Another ubiquitous aspect of the document is the hammering on inclusiveness. In §13, it states that the "synodal Church [...] learns from listening how to renew its evangelizing mission in the light of the signs of the times, in order to continue to offer humanity a way of being and living in which all can feel included and protagonists." Who are the excluded who need to be "included and protagonists"? Who are those who do not feel represented in the Church?

Reading § 39 raises more than a suspicion that these are people who live and think in a way that contradicts the faith on essential aspects, and who have no intention of change whatsoever, but instead are waiting for a change on the part of the Church, so that it may recognize as "inspired by the Holy Spirit, as a prophetic voice, or sign of the times" -- according to the already more than proven synodal phraseology -- what simply expresses a feeling, a desire, a way of life that needs to be corrected and purified: "Among those who ask for a more incisive dialogue and a more welcoming space we also find those who for various reasons feel a tension between belonging to the Church and their own affective relationships, such as: remarried divorcees, single parents, people living in a polygamous marriage, LGBTQ people, etc." This suspicion is confirmed by a quote from the ideologically correct summary sent by the EC of the USA: "People are asking for the Church to be a refuge for those who are hurt and bent, not an institution for the perfect. They want the church to meet people wherever they are, to walk with them rather than judge them, and to build real relationships through caring and authenticity, not a sense of superiority."

In the same vein are the paragraphs devoted to the issue of the alleged exclusion of women from the life of the Church: "Many syntheses [...] call for the Church to continue discernment on some specific issues: the active role of women in the governing structures of ecclesial bodies, the possibility for women with adequate formation to preach in parish settings, women's diaconate.
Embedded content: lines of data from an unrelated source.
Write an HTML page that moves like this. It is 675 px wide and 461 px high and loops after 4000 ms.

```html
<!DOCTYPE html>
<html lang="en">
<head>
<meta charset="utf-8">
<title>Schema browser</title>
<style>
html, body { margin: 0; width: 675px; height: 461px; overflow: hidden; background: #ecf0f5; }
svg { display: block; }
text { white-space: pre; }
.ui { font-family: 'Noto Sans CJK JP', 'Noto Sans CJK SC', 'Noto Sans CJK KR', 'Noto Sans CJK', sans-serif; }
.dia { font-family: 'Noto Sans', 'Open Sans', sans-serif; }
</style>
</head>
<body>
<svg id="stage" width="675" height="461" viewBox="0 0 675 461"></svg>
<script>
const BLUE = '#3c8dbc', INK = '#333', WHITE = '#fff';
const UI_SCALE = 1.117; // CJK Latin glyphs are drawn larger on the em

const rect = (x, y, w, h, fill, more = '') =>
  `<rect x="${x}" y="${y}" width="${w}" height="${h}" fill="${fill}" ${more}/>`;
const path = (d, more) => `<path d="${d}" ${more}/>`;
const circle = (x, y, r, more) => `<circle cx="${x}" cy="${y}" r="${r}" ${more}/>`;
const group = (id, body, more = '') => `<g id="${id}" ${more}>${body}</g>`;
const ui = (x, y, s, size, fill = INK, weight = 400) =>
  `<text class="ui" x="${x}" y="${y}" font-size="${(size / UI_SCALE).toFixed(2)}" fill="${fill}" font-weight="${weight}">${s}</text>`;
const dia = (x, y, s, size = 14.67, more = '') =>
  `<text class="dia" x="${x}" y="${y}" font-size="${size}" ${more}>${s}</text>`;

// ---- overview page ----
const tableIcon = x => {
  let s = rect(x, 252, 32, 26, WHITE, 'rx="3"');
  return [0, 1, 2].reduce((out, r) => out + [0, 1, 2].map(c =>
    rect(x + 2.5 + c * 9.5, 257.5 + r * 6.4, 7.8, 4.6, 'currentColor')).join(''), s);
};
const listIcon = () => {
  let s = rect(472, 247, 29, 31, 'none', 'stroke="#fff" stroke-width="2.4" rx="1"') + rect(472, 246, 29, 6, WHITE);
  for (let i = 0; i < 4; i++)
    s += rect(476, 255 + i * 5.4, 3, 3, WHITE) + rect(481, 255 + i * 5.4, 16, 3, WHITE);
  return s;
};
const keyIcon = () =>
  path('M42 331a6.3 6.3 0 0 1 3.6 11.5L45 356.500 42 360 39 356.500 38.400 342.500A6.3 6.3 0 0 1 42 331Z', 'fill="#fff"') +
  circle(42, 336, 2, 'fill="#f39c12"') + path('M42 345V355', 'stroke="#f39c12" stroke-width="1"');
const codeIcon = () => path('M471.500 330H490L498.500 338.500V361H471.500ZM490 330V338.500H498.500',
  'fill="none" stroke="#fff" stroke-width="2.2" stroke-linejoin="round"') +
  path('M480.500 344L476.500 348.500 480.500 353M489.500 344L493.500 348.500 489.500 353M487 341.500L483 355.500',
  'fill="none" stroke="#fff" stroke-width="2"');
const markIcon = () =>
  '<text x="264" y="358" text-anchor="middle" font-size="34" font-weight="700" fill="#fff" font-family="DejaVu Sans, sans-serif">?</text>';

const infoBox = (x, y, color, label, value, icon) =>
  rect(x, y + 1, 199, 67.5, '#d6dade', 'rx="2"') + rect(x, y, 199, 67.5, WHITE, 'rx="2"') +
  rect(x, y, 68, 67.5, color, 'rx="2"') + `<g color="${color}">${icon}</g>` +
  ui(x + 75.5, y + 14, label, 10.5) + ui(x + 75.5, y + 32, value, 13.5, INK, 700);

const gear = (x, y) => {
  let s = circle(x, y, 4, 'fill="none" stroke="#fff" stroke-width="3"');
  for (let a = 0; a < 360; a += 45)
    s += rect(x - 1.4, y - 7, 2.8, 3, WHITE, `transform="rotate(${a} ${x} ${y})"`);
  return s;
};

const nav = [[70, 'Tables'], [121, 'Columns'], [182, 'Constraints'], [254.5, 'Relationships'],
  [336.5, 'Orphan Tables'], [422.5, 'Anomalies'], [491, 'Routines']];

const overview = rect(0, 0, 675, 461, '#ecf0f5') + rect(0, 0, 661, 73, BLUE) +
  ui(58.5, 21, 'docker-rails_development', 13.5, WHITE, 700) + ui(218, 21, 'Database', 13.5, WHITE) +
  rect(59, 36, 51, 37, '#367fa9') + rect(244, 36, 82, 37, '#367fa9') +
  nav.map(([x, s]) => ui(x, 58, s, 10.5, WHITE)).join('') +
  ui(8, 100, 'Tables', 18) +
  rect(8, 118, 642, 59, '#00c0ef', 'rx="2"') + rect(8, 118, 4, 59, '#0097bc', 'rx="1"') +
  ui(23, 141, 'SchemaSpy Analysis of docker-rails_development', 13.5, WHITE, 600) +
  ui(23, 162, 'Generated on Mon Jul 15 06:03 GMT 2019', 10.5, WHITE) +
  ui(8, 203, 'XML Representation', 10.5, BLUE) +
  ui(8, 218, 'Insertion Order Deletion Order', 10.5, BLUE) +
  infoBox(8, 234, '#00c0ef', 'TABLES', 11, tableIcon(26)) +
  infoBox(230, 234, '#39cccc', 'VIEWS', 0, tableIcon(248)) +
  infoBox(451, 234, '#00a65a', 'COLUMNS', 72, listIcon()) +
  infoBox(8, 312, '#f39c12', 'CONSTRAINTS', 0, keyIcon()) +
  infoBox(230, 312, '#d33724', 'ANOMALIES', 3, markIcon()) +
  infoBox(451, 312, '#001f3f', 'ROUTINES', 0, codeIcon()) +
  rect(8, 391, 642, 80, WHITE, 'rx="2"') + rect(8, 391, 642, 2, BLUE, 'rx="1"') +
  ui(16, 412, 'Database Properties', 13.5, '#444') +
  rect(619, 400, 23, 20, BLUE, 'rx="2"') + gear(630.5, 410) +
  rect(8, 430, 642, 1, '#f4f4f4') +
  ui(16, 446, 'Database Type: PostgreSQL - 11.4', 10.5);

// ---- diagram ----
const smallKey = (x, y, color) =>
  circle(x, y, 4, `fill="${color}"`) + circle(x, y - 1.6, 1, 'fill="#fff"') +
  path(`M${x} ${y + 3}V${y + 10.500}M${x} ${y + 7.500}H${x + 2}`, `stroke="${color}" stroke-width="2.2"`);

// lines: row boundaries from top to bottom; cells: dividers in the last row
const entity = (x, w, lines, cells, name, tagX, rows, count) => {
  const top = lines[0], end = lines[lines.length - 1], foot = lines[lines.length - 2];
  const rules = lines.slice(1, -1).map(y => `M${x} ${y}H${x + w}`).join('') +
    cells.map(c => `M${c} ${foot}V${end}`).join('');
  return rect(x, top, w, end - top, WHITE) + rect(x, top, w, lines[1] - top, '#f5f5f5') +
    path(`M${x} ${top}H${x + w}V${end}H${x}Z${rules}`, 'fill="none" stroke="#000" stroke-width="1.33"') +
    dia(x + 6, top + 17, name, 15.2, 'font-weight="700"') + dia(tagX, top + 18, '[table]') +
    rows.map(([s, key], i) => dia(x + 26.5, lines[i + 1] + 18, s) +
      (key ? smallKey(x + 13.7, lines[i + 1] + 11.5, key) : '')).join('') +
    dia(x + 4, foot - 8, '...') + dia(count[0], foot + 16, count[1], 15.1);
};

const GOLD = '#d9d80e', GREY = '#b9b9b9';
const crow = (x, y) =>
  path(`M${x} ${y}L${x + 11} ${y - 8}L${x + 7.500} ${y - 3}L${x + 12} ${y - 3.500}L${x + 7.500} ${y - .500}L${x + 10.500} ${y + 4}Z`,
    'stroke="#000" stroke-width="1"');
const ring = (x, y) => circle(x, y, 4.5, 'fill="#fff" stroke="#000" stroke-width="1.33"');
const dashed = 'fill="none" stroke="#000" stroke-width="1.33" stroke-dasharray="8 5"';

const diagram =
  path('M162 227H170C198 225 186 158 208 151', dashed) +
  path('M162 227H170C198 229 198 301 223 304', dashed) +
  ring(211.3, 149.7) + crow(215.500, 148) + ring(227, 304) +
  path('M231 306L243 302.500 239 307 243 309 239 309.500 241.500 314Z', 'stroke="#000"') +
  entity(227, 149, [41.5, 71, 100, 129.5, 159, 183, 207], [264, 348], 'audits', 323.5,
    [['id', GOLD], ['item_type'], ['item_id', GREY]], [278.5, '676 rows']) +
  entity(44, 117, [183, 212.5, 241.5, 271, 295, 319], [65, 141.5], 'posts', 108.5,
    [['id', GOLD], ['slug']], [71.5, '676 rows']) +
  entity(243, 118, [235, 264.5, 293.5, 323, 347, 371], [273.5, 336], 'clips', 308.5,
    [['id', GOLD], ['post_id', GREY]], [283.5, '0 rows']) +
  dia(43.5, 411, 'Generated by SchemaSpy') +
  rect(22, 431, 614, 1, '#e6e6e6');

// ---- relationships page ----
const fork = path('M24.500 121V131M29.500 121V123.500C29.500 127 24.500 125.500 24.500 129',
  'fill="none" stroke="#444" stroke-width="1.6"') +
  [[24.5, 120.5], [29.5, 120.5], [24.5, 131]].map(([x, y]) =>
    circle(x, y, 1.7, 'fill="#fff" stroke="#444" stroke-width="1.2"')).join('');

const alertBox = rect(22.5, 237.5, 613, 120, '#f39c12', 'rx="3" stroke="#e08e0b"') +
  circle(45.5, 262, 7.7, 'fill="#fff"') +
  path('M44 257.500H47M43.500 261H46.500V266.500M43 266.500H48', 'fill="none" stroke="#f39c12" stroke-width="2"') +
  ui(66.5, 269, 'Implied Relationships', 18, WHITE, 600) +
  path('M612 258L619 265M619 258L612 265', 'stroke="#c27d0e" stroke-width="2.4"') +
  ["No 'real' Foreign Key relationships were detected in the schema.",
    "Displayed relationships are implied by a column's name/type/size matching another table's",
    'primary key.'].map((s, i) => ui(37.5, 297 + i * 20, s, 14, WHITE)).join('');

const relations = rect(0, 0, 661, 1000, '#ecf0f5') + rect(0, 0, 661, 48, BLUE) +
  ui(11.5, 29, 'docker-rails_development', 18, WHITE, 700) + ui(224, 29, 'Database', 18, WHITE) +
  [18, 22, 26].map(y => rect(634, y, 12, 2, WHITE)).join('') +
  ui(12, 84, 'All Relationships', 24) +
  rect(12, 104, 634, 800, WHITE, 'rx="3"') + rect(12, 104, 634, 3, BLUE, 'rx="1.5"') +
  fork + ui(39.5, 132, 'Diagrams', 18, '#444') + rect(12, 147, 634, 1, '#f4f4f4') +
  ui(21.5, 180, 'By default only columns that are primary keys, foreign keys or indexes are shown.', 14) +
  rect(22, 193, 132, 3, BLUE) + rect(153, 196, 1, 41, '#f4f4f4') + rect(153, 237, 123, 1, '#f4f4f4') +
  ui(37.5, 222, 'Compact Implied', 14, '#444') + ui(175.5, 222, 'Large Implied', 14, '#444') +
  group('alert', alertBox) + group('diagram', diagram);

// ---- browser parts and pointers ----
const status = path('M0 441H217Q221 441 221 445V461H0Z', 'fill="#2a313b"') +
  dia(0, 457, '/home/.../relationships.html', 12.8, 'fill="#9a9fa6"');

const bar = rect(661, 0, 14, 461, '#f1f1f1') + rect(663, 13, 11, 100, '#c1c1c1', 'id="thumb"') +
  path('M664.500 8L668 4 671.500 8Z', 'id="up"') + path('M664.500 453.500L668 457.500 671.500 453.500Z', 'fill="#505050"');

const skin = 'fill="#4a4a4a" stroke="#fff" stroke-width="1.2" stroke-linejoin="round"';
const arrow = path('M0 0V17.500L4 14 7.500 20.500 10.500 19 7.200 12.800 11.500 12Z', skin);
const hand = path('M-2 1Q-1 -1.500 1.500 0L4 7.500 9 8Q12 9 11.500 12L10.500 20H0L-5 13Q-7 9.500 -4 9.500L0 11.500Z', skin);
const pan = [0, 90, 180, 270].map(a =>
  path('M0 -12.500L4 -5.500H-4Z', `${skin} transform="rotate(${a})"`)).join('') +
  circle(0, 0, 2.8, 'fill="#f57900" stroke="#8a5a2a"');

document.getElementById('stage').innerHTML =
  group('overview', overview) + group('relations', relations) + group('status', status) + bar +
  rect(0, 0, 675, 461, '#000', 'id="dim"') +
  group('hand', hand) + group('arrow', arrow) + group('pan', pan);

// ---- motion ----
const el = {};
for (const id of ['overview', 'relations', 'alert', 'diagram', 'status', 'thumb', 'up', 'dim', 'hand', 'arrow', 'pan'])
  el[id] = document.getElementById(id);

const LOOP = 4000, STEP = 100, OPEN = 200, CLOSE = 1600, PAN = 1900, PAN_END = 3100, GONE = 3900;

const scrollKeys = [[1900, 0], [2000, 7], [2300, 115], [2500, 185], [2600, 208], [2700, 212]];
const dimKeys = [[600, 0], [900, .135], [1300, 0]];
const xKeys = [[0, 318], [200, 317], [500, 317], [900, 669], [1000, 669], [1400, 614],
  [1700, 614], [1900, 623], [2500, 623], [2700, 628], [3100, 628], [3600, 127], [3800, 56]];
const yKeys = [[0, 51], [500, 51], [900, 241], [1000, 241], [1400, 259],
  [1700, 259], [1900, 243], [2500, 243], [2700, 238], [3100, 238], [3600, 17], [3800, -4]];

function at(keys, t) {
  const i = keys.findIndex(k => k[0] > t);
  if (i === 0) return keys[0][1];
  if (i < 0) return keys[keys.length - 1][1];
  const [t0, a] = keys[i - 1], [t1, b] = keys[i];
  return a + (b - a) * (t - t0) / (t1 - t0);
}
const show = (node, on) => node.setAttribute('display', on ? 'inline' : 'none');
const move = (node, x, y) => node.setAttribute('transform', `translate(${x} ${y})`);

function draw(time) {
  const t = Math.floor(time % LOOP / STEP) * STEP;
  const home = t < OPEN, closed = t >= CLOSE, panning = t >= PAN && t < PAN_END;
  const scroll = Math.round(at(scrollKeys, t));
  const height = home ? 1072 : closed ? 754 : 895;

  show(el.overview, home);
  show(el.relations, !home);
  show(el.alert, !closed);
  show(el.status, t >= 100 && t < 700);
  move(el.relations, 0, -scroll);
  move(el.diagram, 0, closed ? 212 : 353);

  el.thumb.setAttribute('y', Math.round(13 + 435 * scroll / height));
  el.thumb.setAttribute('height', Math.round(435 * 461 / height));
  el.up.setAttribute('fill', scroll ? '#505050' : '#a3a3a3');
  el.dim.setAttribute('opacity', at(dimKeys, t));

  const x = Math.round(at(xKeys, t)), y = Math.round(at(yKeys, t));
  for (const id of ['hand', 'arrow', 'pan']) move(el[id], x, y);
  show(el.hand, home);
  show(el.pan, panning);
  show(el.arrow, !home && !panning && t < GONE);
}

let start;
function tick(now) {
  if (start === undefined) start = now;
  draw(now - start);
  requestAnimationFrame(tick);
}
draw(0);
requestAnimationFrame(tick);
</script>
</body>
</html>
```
Much more diversified positions are expressed regarding presbyteral ordination for women, which some syntheses desire, while others consider it a closed issue" (§ 64). The contribution of institutes of consecrated life sounds the charge: "In the decision-making processes and language of the Church, sexism is widespread.... As a result, women are precluded from significant roles in the life of the Church, and they suffer discrimination because they do not receive a fair wage for the tasks and services they perform.... There is a tendency in some Churches to exclude women and to entrust ecclesial tasks to permanent deacons; and also to undervalue consecrated life without a habit."

Who knows whether "the underestimation of consecrated life without a habit" is really the main problem in the Church today. But it can escape no one's notice that this document is silent about what is now right before our eyes, the eyes of even the most blind among the blind: mass apostasy, galling liturgies, the collapse of priestly and religious vocations, a disregard for human life, broken families. And a pontificate that is increasingly the cause of the disorientation of the faithful.